Bats are the only true flying mammals. In Britain bats are insectivorous (eat insects), and contrary to popular misconception they are not blind; many can actually see very well (6). All British bats use echolocation to orient themselves at night; they emit bursts of sound that are of such high frequencies they are beyond the human range of hearing and are called 'ultrasound' (7). They then listen to and interpret the echoes bounced back from objects, including prey, around them, allowing them to build up a 'sound-picture' of their surroundings (7). The whiskered bat produces echolocation calls at frequencies between 35 and 80 kilohertz (5). They emerge at early dusk, and with rapid, weaving flight they hunt over water or at low levels through woodland (2), taking midges, beetles, moths, and small dragonflies (2).

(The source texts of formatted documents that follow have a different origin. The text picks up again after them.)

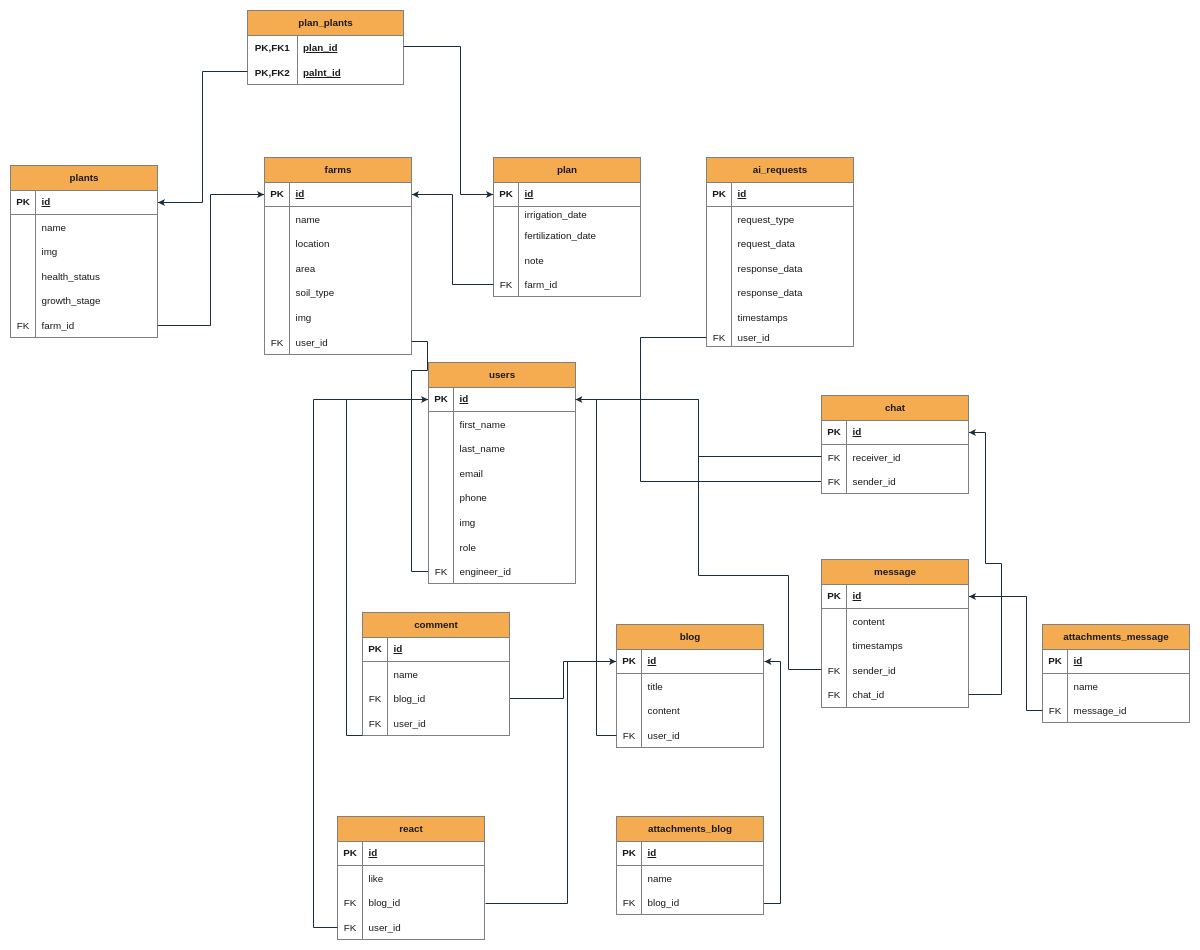
<!DOCTYPE html>
<html lang="en">
<head>
<meta charset="utf-8">
<title>Farm database entity diagram</title>
<style>
:root {
  --header: #f5ab50;
  --border: #808080;
  --text: #1a1a1a;
  --line: #182e3e;
  --row: 24.6px;
}
* { box-sizing: border-box; margin: 0; padding: 0; }
body { width: 1200px; height: 950px; overflow: hidden; background: #fff; }
.diagram {
  position: relative; width: 1200px; height: 950px; overflow: hidden;
  font: 9.84px/1 "Liberation Sans", Arial, sans-serif; color: var(--text);
}
.entity {
  position: absolute; left: var(--x); top: var(--y); width: 148px;
  border: 1px solid var(--border); background: #fff;
}
.entity h2 {
  display: flex; align-items: center; justify-content: center;
  height: var(--row); font-size: inherit; font-weight: 700;
  background: var(--header); border-bottom: 1px solid var(--border);
}
.entity ul { list-style: none; margin-bottom: -1px; }
.entity li { display: grid; grid-template-columns: var(--key, 25px) 1fr; height: var(--row); }
.entity li > * { display: flex; align-items: center; }
.entity .key { justify-content: center; border-right: 1px solid var(--border); }
.entity .field { padding-left: 5.5px; }
.entity .pk { font-weight: 700; border-bottom: 1px solid var(--border); }
.entity .pk .field { text-decoration: underline; }
.entity .short { height: 16.4px; }
.join { --key: 49.5px; width: 157px; }
.join .pk { border-bottom: 0; }
.relations { position: absolute; left: 0; top: 0; }
.relations .paths { fill: none; stroke: var(--line); stroke-width: 1; }
.relations marker path { fill: var(--line); }
</style>
</head>
<body>
<main class="diagram">
  <section class="entity join" style="--x:247px;--y:10px">
    <h2>plan_plants</h2>
    <ul>
      <li class="pk"><span class="key">PK,FK1</span><span class="field">plan_id</span></li>
      <li class="pk"><span class="key">PK,FK2</span><span class="field">palnt_id</span></li>
    </ul>
  </section>

  <section class="entity" style="--x:10px;--y:165px">
    <h2>plants</h2>
    <ul>
      <li class="pk"><span class="key">PK</span><span class="field">id</span></li>
      <li><span class="key"></span><span class="field">name</span></li>
      <li><span class="key"></span><span class="field">img</span></li>
      <li><span class="key"></span><span class="field">health_status</span></li>
      <li><span class="key"></span><span class="field">growth_stage</span></li>
      <li><span class="key">FK</span><span class="field">farm_id</span></li>
    </ul>
  </section>

  <section class="entity" style="--x:264px;--y:157px">
    <h2>farms</h2>
    <ul>
      <li class="pk"><span class="key">PK</span><span class="field">id</span></li>
      <li><span class="key"></span><span class="field">name</span></li>
      <li><span class="key"></span><span class="field">location</span></li>
      <li><span class="key"></span><span class="field">area</span></li>
      <li><span class="key"></span><span class="field">soil_type</span></li>
      <li><span class="key"></span><span class="field">img</span></li>
      <li><span class="key">FK</span><span class="field">user_id</span></li>
    </ul>
  </section>

  <section class="entity" style="--x:493px;--y:157px">
    <h2>plan</h2>
    <ul>
      <li class="pk"><span class="key">PK</span><span class="field">id</span></li>
      <li class="short"><span class="key"></span><span class="field">irrigation_date</span></li>
      <li><span class="key"></span><span class="field">fertilization_date</span></li>
      <li><span class="key"></span><span class="field">note</span></li>
      <li><span class="key">FK</span><span class="field">farm_id</span></li>
    </ul>
  </section>

  <section class="entity" style="--x:706px;--y:157px">
    <h2>ai_requests</h2>
    <ul>
      <li class="pk"><span class="key">PK</span><span class="field">id</span></li>
      <li><span class="key"></span><span class="field">request_type</span></li>
      <li><span class="key"></span><span class="field">request_data</span></li>
      <li><span class="key"></span><span class="field">response_data</span></li>
      <li><span class="key"></span><span class="field">response_data</span></li>
      <li><span class="key"></span><span class="field">timestamps</span></li>
      <li class="short"><span class="key">FK</span><span class="field">user_id</span></li>
    </ul>
  </section>

  <section class="entity" style="--x:428px;--y:362px">
    <h2>users</h2>
    <ul>
      <li class="pk"><span class="key">PK</span><span class="field">id</span></li>
      <li><span class="key"></span><span class="field">first_name</span></li>
      <li><span class="key"></span><span class="field">last_name</span></li>
      <li><span class="key"></span><span class="field">email</span></li>
      <li><span class="key"></span><span class="field">phone</span></li>
      <li><span class="key"></span><span class="field">img</span></li>
      <li><span class="key"></span><span class="field">role</span></li>
      <li><span class="key">FK</span><span class="field">engineer_id</span></li>
    </ul>
  </section>

  <section class="entity" style="--x:821px;--y:395px">
    <h2>chat</h2>
    <ul>
      <li class="pk"><span class="key">PK</span><span class="field">id</span></li>
      <li><span class="key">FK</span><span class="field">receiver_id</span></li>
      <li><span class="key">FK</span><span class="field">sender_id</span></li>
    </ul>
  </section>

  <section class="entity" style="--x:821px;--y:559px">
    <h2>message</h2>
    <ul>
      <li class="pk"><span class="key">PK</span><span class="field">id</span></li>
      <li><span class="key"></span><span class="field">content</span></li>
      <li><span class="key"></span><span class="field">timestamps</span></li>
      <li><span class="key">FK</span><span class="field">sender_id</span></li>
      <li><span class="key">FK</span><span class="field">chat_id</span></li>
    </ul>
  </section>

  <section class="entity" style="--x:1042px;--y:624px">
    <h2>attachments_message</h2>
    <ul>
      <li class="pk"><span class="key">PK</span><span class="field">id</span></li>
      <li><span class="key"></span><span class="field">name</span></li>
      <li><span class="key">FK</span><span class="field">message_id</span></li>
    </ul>
  </section>

  <section class="entity" style="--x:362px;--y:612px">
    <h2>comment</h2>
    <ul>
      <li class="pk"><span class="key">PK</span><span class="field">id</span></li>
      <li><span class="key"></span><span class="field">name</span></li>
      <li><span class="key">FK</span><span class="field">blog_id</span></li>
      <li><span class="key">FK</span><span class="field">user_id</span></li>
    </ul>
  </section>

  <section class="entity" style="--x:616px;--y:624px">
    <h2>blog</h2>
    <ul>
      <li class="pk"><span class="key">PK</span><span class="field">id</span></li>
      <li><span class="key"></span><span class="field">title</span></li>
      <li><span class="key"></span><span class="field">content</span></li>
      <li><span class="key">FK</span><span class="field">user_id</span></li>
    </ul>
  </section>

  <section class="entity" style="--x:337px;--y:816px">
    <h2>react</h2>
    <ul>
      <li class="pk"><span class="key">PK</span><span class="field">id</span></li>
      <li><span class="key"></span><span class="field">like</span></li>
      <li><span class="key">FK</span><span class="field">blog_id</span></li>
      <li><span class="key">FK</span><span class="field">user_id</span></li>
    </ul>
  </section>

  <section class="entity" style="--x:616px;--y:816px">
    <h2>attachments_blog</h2>
    <ul>
      <li class="pk"><span class="key">PK</span><span class="field">id</span></li>
      <li><span class="key"></span><span class="field">name</span></li>
      <li><span class="key">FK</span><span class="field">blog_id</span></li>
    </ul>
  </section>

  <svg class="relations" width="1200" height="950" viewBox="0 0 1200 950" aria-hidden="true">
    <defs>
      <marker id="arrow" markerUnits="userSpaceOnUse" markerWidth="8" markerHeight="8" refX="7" refY="4" orient="auto">
        <path d="M7 4L0 7.5L1.7 4L0 0.5Z"/>
      </marker>
    </defs>
    <g class="paths">
      <g marker-end="url(#arrow)"></g>
      <path id="plan-plants-to-plan" marker-end="url(#arrow)" d="M403.5 46.5H460.5V194.5H493"/>
      <path id="plan-plants-to-plants" marker-end="url(#arrow)" d="M247.5 71.5H202.5V202.5H158"/>
      <path id="plants-to-farms" marker-end="url(#arrow)" d="M157.5 325.5H210.5V194.5H264"/>
      <path id="plan-to-farms" marker-end="url(#arrow)" d="M493.5 284.5H452.5V194.5H412"/>
      <path id="farms-to-users" d="M411.5 341.5H427.5V370.5H411.5V571.5H428"/>
      <path id="requests-to-chat" d="M706.5 337.5H640.5V481.5H821"/>
      <path id="chat-to-users" marker-end="url(#arrow)" d="M821.5 456.5H698.5V399.5H575.5"/>
      <path id="message-to-users" d="M821.5 669.5H788.5V575.5H698.5V399.5"/>
      <path id="blog-to-users" d="M616.5 735.5H596.5V399.5"/>
      <path id="comment-to-users" d="M362.5 735.5H346.5V399.5"/>
      <path id="react-to-users" marker-end="url(#arrow)" d="M337.5 927.5H313.5V399.5H428"/>
      <path id="message-to-chat" marker-end="url(#arrow)" d="M968.5 694.5H1001.5V563.5H985.5V432.5H969"/>
      <path id="attachment-to-message" marker-end="url(#arrow)" d="M1042.5 710.5H1026.5V596.5H969"/>
      <path id="comment-to-blog" marker-end="url(#arrow)" d="M510 698.5H563.5V661.5H616"/>
      <path id="react-to-blog" d="M485.5 903.5H567.5V661.5"/>
      <path id="attachment-to-blog" marker-end="url(#arrow)" d="M764 903.5H780.5V661.5H764.5"/>
    </g>
  </svg>
</main>
</body>
</html>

Mating tends to occur in autumn (5), but fertilisation is delayed until the following spring (7). Female whiskered bats gather into maternity colonies of 20 to 50 females in summer (7), and give birth to a single young in June or July. At three weeks of age the young bat can fly, and it is able to forage independently by about six weeks of age (5). During the summer males are solitary (7). Whiskered bats are known to live to a maximum of 19 years (2), but the average is probably closer to four or five years of age (7).